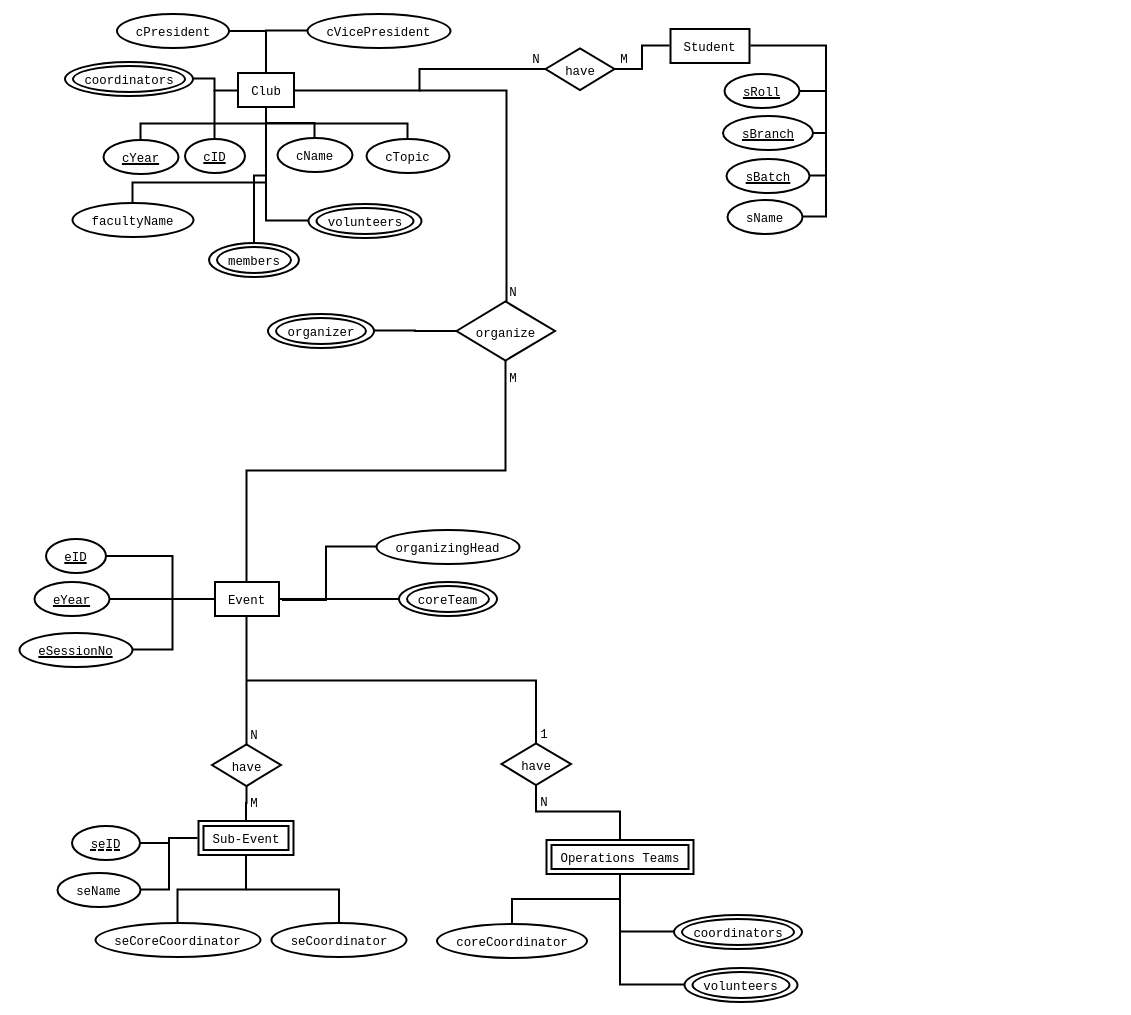
<!DOCTYPE html>
<html lang="en">
<head>
<meta charset="utf-8">
<title>Club and event entity relationship diagram</title>
<style>
:root { --ink: #000; --paper: #fff; --stroke: 2px; }
* { box-sizing: border-box; }
body { margin: 0; background: var(--paper); }
.diagram {
  position: relative; width: 1131px; height: 1015px; overflow: hidden;
  background: var(--paper); color: var(--ink);
  font: 12.4px/1 "Liberation Mono", monospace;
}
.node {
  position: absolute; left: var(--x); top: var(--y); width: var(--w); height: 36px;
  transform: translate(-50%, -50%);
  display: flex; align-items: center; justify-content: center;
  padding-top: 5px; white-space: nowrap;
}
.entity, .attribute { border: var(--stroke) solid var(--ink); background: var(--paper); }
.attribute { border-radius: 50%; }
.multi::after, .weak::after { content: ""; position: absolute; border: var(--stroke) solid var(--ink); }
.multi::after { inset: 2px 6px; border-radius: 50%; }
.weak::after { inset: 3px; }
.key span, .partial-key span { text-decoration: underline 2px; text-underline-offset: 1px; text-decoration-skip-ink: none; }
.partial-key span { text-decoration-style: dashed; }
.cardinality { position: absolute; left: var(--x); top: var(--y); transform: translate(-50%, -50%); }
.connectors { position: absolute; inset: 0; fill: none; stroke: var(--ink); stroke-width: 2; }
</style>
</head>
<body>
<main class="diagram">
  <svg class="connectors" width="1131" height="1015" viewBox="0 0 1131 1015" aria-hidden="true">
    <g class="relationship-shapes">
      <polygon points="545.5,69 580,48.5 614.5,69 580,90"/>
      <polygon points="456.5,331 505.5,301.5 555,331 505.5,360.5"/>
      <polygon points="212,765 246.5,744.5 281,765 246.5,786"/>
      <polygon points="501.5,764 536,743.5 571,764 536,785"/>
    </g>
    <g class="club-links">
      <path d="M228 31H266V74"/>
      <path d="M309 30.5H266V74"/>
      <path d="M192 78.5H214.5V90.5H239"/>
      <path d="M214.5 90V140"/>
      <path d="M266 106V123.5H140.5V141"/>
      <path d="M266 123H314.5V138"/>
      <path d="M266 123.5H407.5V139"/>
      <path d="M266 106V182.5H132.5V204"/>
      <path d="M266 175.5H254V243"/>
      <path d="M266 182V220.5H310"/>
      <path d="M293 90.5H419.5V69H546"/>
      <path d="M419 90.5H506.5V302"/>
    </g>
    <g class="student-links">
      <path d="M614 69H642V45.5H672"/>
      <path d="M748 45.5H826V216.5H801"/>
      <path d="M826 91H798"/>
      <path d="M826 133H812"/>
      <path d="M826 175.5H808"/>
    </g>
    <g class="event-links">
      <path d="M373 330.5H415V331H457"/>
      <path d="M505.5 360V470.5H246.5V583"/>
      <path d="M105 556H172.5V599H216"/>
      <path d="M108 599H216"/>
      <path d="M131 649.5H172.5V599"/>
      <path d="M282 600H326V546.5H377"/>
      <path d="M278 599H400"/>
      <path d="M246.5 615V745"/>
      <path d="M246.5 680.5H536V744"/>
    </g>
    <g class="sub-event-links">
      <path d="M246.5 785V803H246V822"/>
      <path d="M138 843H169V838H200"/>
      <path d="M138 889.5H169V838"/>
      <path d="M246 854V889.5H177.5V924"/>
      <path d="M246 889.5H339V923"/>
    </g>
    <g class="operations-links">
      <path d="M536 785V811.5H620V840"/>
      <path d="M620 873V899H512V925"/>
      <path d="M620 899V931.5H675"/>
      <path d="M620 931V984.5H685"/>
    </g>
  </svg>

  <!-- Club -->
  <div class="node entity" style="--x:266px;--y:90px;--w:58px"><span>Club</span></div>
  <div class="node attribute" style="--x:173px;--y:31px;--w:114px"><span>cPresident</span></div>
  <div class="node attribute" style="--x:378.5px;--y:30.5px;--w:145px"><span>cVicePresident</span></div>
  <div class="node attribute multi" style="--x:129px;--y:78.5px;--w:130px"><span>coordinators</span></div>
  <div class="node attribute key" style="--x:140.5px;--y:157px;--w:77px"><span>cYear</span></div>
  <div class="node attribute key" style="--x:214.5px;--y:156px;--w:62px"><span>cID</span></div>
  <div class="node attribute" style="--x:314.5px;--y:154.5px;--w:77px"><span>cName</span></div>
  <div class="node attribute" style="--x:407.5px;--y:155.5px;--w:85px"><span>cTopic</span></div>
  <div class="node attribute" style="--x:132.5px;--y:220px;--w:123px"><span>facultyName</span></div>
  <div class="node attribute multi" style="--x:365px;--y:220.5px;--w:115px"><span>volunteers</span></div>
  <div class="node attribute multi" style="--x:254px;--y:259.5px;--w:92px"><span>members</span></div>

  <!-- Student -->
  <div class="node entity" style="--x:709.5px;--y:45.5px;--w:81px"><span>Student</span></div>
  <div class="node attribute key" style="--x:761.5px;--y:91px;--w:77px"><span>sRoll</span></div>
  <div class="node attribute key" style="--x:768px;--y:133px;--w:92px"><span>sBranch</span></div>
  <div class="node attribute key" style="--x:768px;--y:175.5px;--w:85px"><span>sBatch</span></div>
  <div class="node attribute" style="--x:764.5px;--y:216.5px;--w:77px"><span>sName</span></div>

  <!-- Event -->
  <div class="node entity" style="--x:246.5px;--y:599px;--w:66px"><span>Event</span></div>
  <div class="node attribute key" style="--x:75.5px;--y:556px;--w:62px"><span>eID</span></div>
  <div class="node attribute key" style="--x:71.5px;--y:599px;--w:77px"><span>eYear</span></div>
  <div class="node attribute key" style="--x:75.5px;--y:649.5px;--w:115px"><span>eSessionNo</span></div>
  <div class="node attribute" style="--x:447.5px;--y:546.5px;--w:145px"><span>organizingHead</span></div>
  <div class="node attribute multi" style="--x:447.5px;--y:599px;--w:100px"><span>coreTeam</span></div>

  <!-- Sub-Event -->
  <div class="node entity weak" style="--x:246px;--y:838px;--w:97px"><span>Sub-Event</span></div>
  <div class="node attribute partial-key" style="--x:105.5px;--y:843px;--w:70px"><span>seID</span></div>
  <div class="node attribute" style="--x:98.5px;--y:889.5px;--w:85px"><span>seName</span></div>
  <div class="node attribute" style="--x:177.5px;--y:940px;--w:167px"><span>seCoreCoordinator</span></div>
  <div class="node attribute" style="--x:339px;--y:939.5px;--w:137px"><span>seCoordinator</span></div>

  <!-- Operations Teams -->
  <div class="node entity weak" style="--x:620px;--y:856.5px;--w:149px"><span>Operations Teams</span></div>
  <div class="node attribute" style="--x:512px;--y:941px;--w:152px"><span>coreCoordinator</span></div>
  <div class="node attribute multi" style="--x:738px;--y:931.5px;--w:130px"><span>coordinators</span></div>
  <div class="node attribute multi" style="--x:740.5px;--y:984.5px;--w:115px"><span>volunteers</span></div>

  <!-- Relationships -->
  <div class="node relationship" style="--x:580px;--y:69.5px;--w:70px"><span>have</span></div>
  <div class="node relationship" style="--x:505.5px;--y:331.5px;--w:99px"><span>organize</span></div>
  <div class="node attribute multi" style="--x:321px;--y:330.5px;--w:108px"><span>organizer</span></div>
  <div class="node relationship" style="--x:246.5px;--y:766px;--w:70px"><span>have</span></div>
  <div class="node relationship" style="--x:536px;--y:765px;--w:70px"><span>have</span></div>

  <span class="cardinality" style="--x:536px;--y:60px">N</span>
  <span class="cardinality" style="--x:624px;--y:60px">M</span>
  <span class="cardinality" style="--x:513px;--y:292.5px">N</span>
  <span class="cardinality" style="--x:513px;--y:379px">M</span>
  <span class="cardinality" style="--x:254px;--y:736px">N</span>
  <span class="cardinality" style="--x:254px;--y:804px">M</span>
  <span class="cardinality" style="--x:544px;--y:735px">1</span>
  <span class="cardinality" style="--x:544px;--y:803px">N</span>
</main>
</body>
</html>
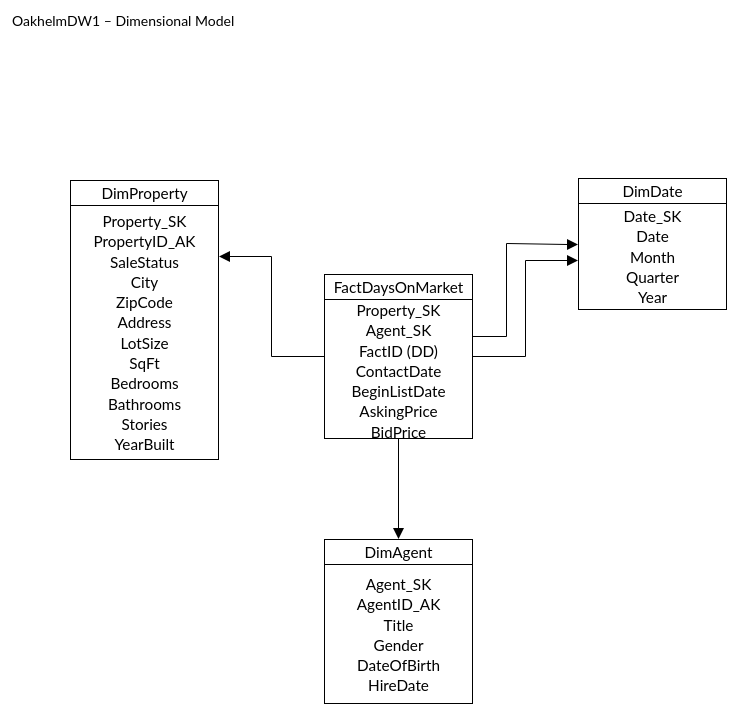
<!DOCTYPE html>
<html lang="en">
<head>
<meta charset="utf-8">
<title>OakhelmDW1 – Dimensional Model</title>
<style>
  :root {
    --ink: #000;
    --paper: #fff;
    --row: 20.3px;
  }
  * { box-sizing: border-box; margin: 0; padding: 0; }
  html, body { width: 739px; height: 716px; overflow: hidden; background: var(--paper); }
  .diagram {
    position: relative;
    width: 739px;
    height: 716px;
    color: var(--ink);
    font-family: Lato, Carlito, sans-serif;
    font-size: 15.3px;
  }
  .diagram-title {
    position: absolute;
    left: 12px;
    top: 11px;
    font-size: 14px;
    font-weight: 400;
    line-height: 20px;
    white-space: nowrap;
  }
  .connectors { position: absolute; inset: 0; }
  .connectors polyline { fill: none; stroke: var(--ink); stroke-width: 1; }
  .connectors polygon { fill: var(--ink); }
  .entity {
    position: absolute;
    width: 149px;
    border: 1px solid var(--ink);
    text-align: center;
    white-space: nowrap;
  }
  .entity h2 {
    height: 25px;
    border-bottom: 1px solid var(--ink);
    font-size: inherit;
    font-weight: 400;
    line-height: 25px;
  }
  .entity ul { list-style: none; padding-top: var(--inset, 0); }
  .entity li { height: var(--row); line-height: var(--row); }
  .property { left: 70px; top: 180px; height: 280px; --inset: 5px; }
  .date { left: 578px; top: 178px; height: 132px; --inset: 2px; }
  .fact { left: 324px; top: 274px; height: 165px; }
  .agent { left: 324px; top: 539px; height: 165px; --inset: 9px; }
</style>
</head>
<body>
<main class="diagram">
  <h1 class="diagram-title">OakhelmDW1 – Dimensional Model</h1>

  <svg class="connectors" width="739" height="716" viewBox="0 0 739 716" aria-hidden="true">
    <defs>
      <polygon id="arrowhead" points="0,0 -11,-5.5 -11,5.5"/>
    </defs>
    <polyline points="324,356.5 271.5,356.5 271.5,256.5 229,256.5"/>
    <use href="#arrowhead" transform="translate(219 256.5) rotate(180)"/>
    <polyline points="473,336.5 506.5,336.5 506.5,243.5 568,244.5"/>
    <use href="#arrowhead" transform="translate(578 244.5)"/>
    <polyline points="473,356.5 525.5,356.5 525.5,260.5 568,260.5"/>
    <use href="#arrowhead" transform="translate(578 260.5)"/>
    <polyline points="398.5,439 398.5,530"/>
    <use href="#arrowhead" transform="translate(398.5 539) rotate(90)"/>
  </svg>

  <section class="entity property">
    <h2>DimProperty</h2>
    <ul>
      <li>Property_SK</li>
      <li>PropertyID_AK</li>
      <li>SaleStatus</li>
      <li>City</li>
      <li>ZipCode</li>
      <li>Address</li>
      <li>LotSize</li>
      <li>SqFt</li>
      <li>Bedrooms</li>
      <li>Bathrooms</li>
      <li>Stories</li>
      <li>YearBuilt</li>
    </ul>
  </section>

  <section class="entity date">
    <h2>DimDate</h2>
    <ul>
      <li>Date_SK</li>
      <li>Date</li>
      <li>Month</li>
      <li>Quarter</li>
      <li>Year</li>
    </ul>
  </section>

  <section class="entity fact">
    <h2>FactDaysOnMarket</h2>
    <ul>
      <li>Property_SK</li>
      <li>Agent_SK</li>
      <li>FactID (DD)</li>
      <li>ContactDate</li>
      <li>BeginListDate</li>
      <li>AskingPrice</li>
      <li>BidPrice</li>
    </ul>
  </section>

  <section class="entity agent">
    <h2>DimAgent</h2>
    <ul>
      <li>Agent_SK</li>
      <li>AgentID_AK</li>
      <li>Title</li>
      <li>Gender</li>
      <li>DateOfBirth</li>
      <li>HireDate</li>
    </ul>
  </section>
</main>
</body>
</html>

§ **Problem requirements**
Count every line in the data that contains the word "transform", then give that count and nothing else.

§ **Output below**
6